A Journey Begun

I do not respond well to traditional educational methods and knew that learning to play the guitar was going to be a contextual learning experience. It this case, the “ooh, shiny thing!” form where I would gradually build technique and repertoire by learning one song and it’s chords, then leverage that chord knowledge to learn other songs I liked and gradually accrue more chords I could play.

From previous forays onto the Internet to seek out the folk scene here, I was aware of a local coffee shop called “The HotSpot Coffee Shoppe” which had recently closed, but the owners had elected to unlock the doors and turn on the lights and A/C once a week for two hours of what they referred to as a “Slow Pitch Jam for Beginners”. I double checked the info and my wife, Carole, and I elected to reconnoiter the place and see if it might provide the sort of contextual environment I needed to learn in.

We attended at least two weeks worth of jams at The HotSpot and I concluded that it was certainly the best opportunity for me to become immersed to playing the guitar in a fairly unstructured, relaxed, and supportive environment. With this decision made, the next logical step was to purchase a guitar with which to learn. A couple hours of scanning the racks at the local pawn shop and in the acoustic guitar room at Total Entertainment lead me to choose a Yamaha GigMaker package containing a F325 guitar and accessories. I remember very well the date: March 28, 2009.
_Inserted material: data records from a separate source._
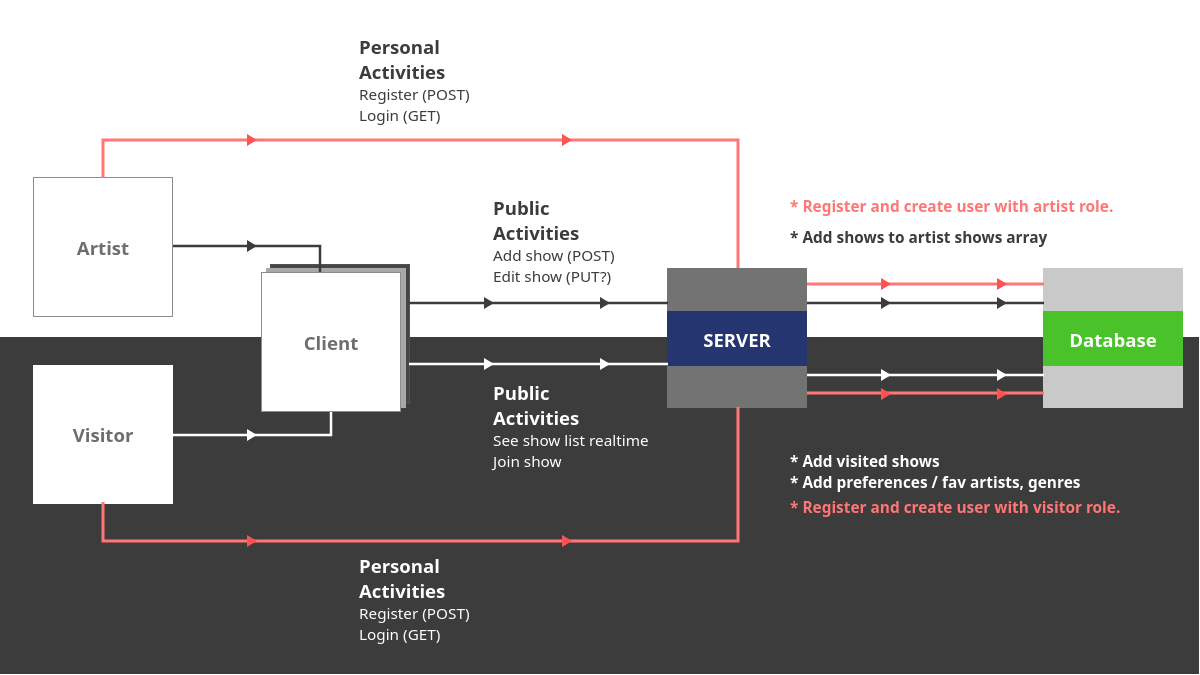
<!DOCTYPE html>
<html lang="en">
<head>
<meta charset="utf-8">
<title>Artist and visitor request flow</title>
<style>
:root {
  --paper: #ffffff;
  --ink: #3c3c3c;
  --label: #6e6e6e;
  --outline: #8c8c8c;
  --coral: #ff7675;
  --coral-strong: #ff5252;
  --server: #737373;
  --navy: #24356f;
  --database: #c9c9c9;
  --green: #4ac229;
}
* { box-sizing: border-box; margin: 0; padding: 0; }
html, body { width: 1200px; height: 675px; overflow: hidden; background: var(--paper); }
.diagram {
  position: relative;
  width: 1200px;
  height: 675px;
  overflow: hidden;
  color: var(--ink);
  font-family: "Noto Sans", "Open Sans", sans-serif;
  font-size: 15.3px;
  line-height: 21px;
}
.visitor-zone { position: absolute; left: 0; top: 337px; width: 1199px; height: 337px; background: var(--ink); }
.connections { position: absolute; left: 0; top: 0; }
.line { fill: none; stroke-width: 2.5; }
.coral { stroke: var(--coral); stroke-width: 3; }
.dark { stroke: var(--ink); }
.light { stroke: var(--paper); }

.node {
  position: absolute;
  width: 140px;
  height: 140px;
  display: flex;
  align-items: center;
  justify-content: center;
  font-size: 18.6px;
  font-weight: 700;
}
.card { background: var(--paper); border: 1px solid var(--outline); color: var(--label); }
.artist { left: 33px; top: 177px; }
.visitor { left: 33px; top: 365px; height: 139px; border-color: var(--paper); }
.client { left: 261px; top: 272px; }
.client-middle { left: 266px; top: 268px; background: #a8a8a8; border-color: #a8a8a8; }
.client-back { left: 270px; top: 264px; background: #464646; border-color: #505050; }
.stack { flex-direction: column; color: var(--paper); }
.band { width: 100%; height: 55px; display: flex; align-items: center; justify-content: center; padding-top: 2px; }
.server { left: 667px; top: 268px; background: var(--server); }
.server .band { background: var(--navy); }
.database { left: 1043px; top: 268px; background: var(--database); }
.database .band { background: var(--green); }

.activity { position: absolute; }
.activity h2 { font-size: 18.6px; line-height: 25px; font-weight: 700; }
.personal { left: 359px; }
.public { left: 493px; }
.artist-personal { top: 34px; }
.artist-public { top: 195px; }
.visitor-public { top: 380px; }
.visitor-personal { top: 553px; }
.on-dark { color: var(--paper); }

.notes { position: absolute; left: 790px; display: flex; flex-direction: column; list-style: none; font-size: 15.4px; font-weight: 700; white-space: nowrap; }
.artist-notes { top: 196px; gap: 10px; }
.visitor-notes { top: 451px; }
.visitor-notes .account { margin-top: 4px; }
.account { color: var(--coral); }
</style>
</head>
<body>
<main class="diagram">
  <div class="visitor-zone"></div>

  <div class="node card client-back"></div>
  <div class="node card client-middle"></div>

  <div class="node card artist">Artist</div>
  <div class="node card visitor">Visitor</div>
  <div class="node stack server"><div class="band">SERVER</div></div>
  <div class="node stack database"><div class="band">Database</div></div>

  <svg class="connections" width="1200" height="675" viewBox="0 0 1200 675" aria-hidden="true">
    <defs>
      <path id="arrow" d="M-5-6L5 0L-5 6Z"/>
    </defs>
    <g class="line coral">
      <polyline points="103,178 103,140 738,140 738,268"/>
      <polyline points="103,502 103,541 738,541 738,407"/>
      <path d="M807 284H1044M807 393H1044"/>
    </g>
    <g class="line dark">
      <polyline points="173,246 320,246 320,273"/>
      <path d="M409 303H668M807 303H1044"/>
    </g>
    <g class="line light">
      <polyline points="173,435 331,435 331,411"/>
      <path d="M409 364H668M807 375H1044"/>
    </g>
    <g fill="var(--coral-strong)">
      <use href="#arrow" x="252" y="140"/>
      <use href="#arrow" x="567" y="140"/>
      <use href="#arrow" x="252" y="541"/>
      <use href="#arrow" x="567" y="541"/>
      <use href="#arrow" x="886" y="284"/>
      <use href="#arrow" x="1002" y="284"/>
      <use href="#arrow" x="886" y="394"/>
      <use href="#arrow" x="1002" y="394"/>
    </g>
    <g fill="var(--ink)">
      <use href="#arrow" x="252" y="246"/>
      <use href="#arrow" x="489" y="303"/>
      <use href="#arrow" x="605" y="303"/>
      <use href="#arrow" x="886" y="303"/>
      <use href="#arrow" x="1002" y="303"/>
    </g>
    <g fill="var(--paper)">
      <use href="#arrow" x="252" y="435"/>
      <use href="#arrow" x="489" y="364"/>
      <use href="#arrow" x="605" y="364"/>
      <use href="#arrow" x="886" y="375"/>
      <use href="#arrow" x="1002" y="375"/>
    </g>
  </svg>

  <div class="node card client">Client</div>

  <section class="activity personal artist-personal">
    <h2>Personal<br>Activities</h2>
    <p>Register (POST)</p>
    <p>Login (GET)</p>
  </section>
  <section class="activity public artist-public">
    <h2>Public<br>Activities</h2>
    <p>Add show (POST)</p>
    <p>Edit show (PUT?)</p>
  </section>
  <section class="activity public visitor-public on-dark">
    <h2>Public<br>Activities</h2>
    <p>See show list realtime</p>
    <p>Join show</p>
  </section>
  <section class="activity personal visitor-personal on-dark">
    <h2>Personal<br>Activities</h2>
    <p>Register (POST)</p>
    <p>Login (GET)</p>
  </section>

  <ul class="notes artist-notes">
    <li class="account">* Register and create user with artist role.</li>
    <li>* Add shows to artist shows array</li>
  </ul>
  <ul class="notes visitor-notes on-dark">
    <li>* Add visited shows</li>
    <li>* Add preferences / fav artists, genres</li>
    <li class="account">* Register and create user with visitor role.</li>
  </ul>
</main>
</body>
</html>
I attended one or two more jams without the guitar. I had collected a couple of songs from the jam book that I liked, plus looked up the lyrics and chords to a couple more, so I spent the time between buying the guitar and bringing it to the jam beginning to learn the basic “C” “G” and “D” chords. I had concluded that I could avoid looking like a total fool in public if I at least had the most rudimentary ability to make a couple basic chords. The Yamaha GigMaker package came with a very nice instructional DVD as well. For $160, it really was a decent deal.

I played every Tuesday evening at the HotSpot while hunting down the chords and lyrics to the songs I’d loved for so many, many years. My very first song was John Stewart and John Phillips “Chilly Winds”, a fairly simple four chord song that is well known to folk musicians as it was popularized by The Kingston Trio while John Stewart was a member (replacing Dave Guard).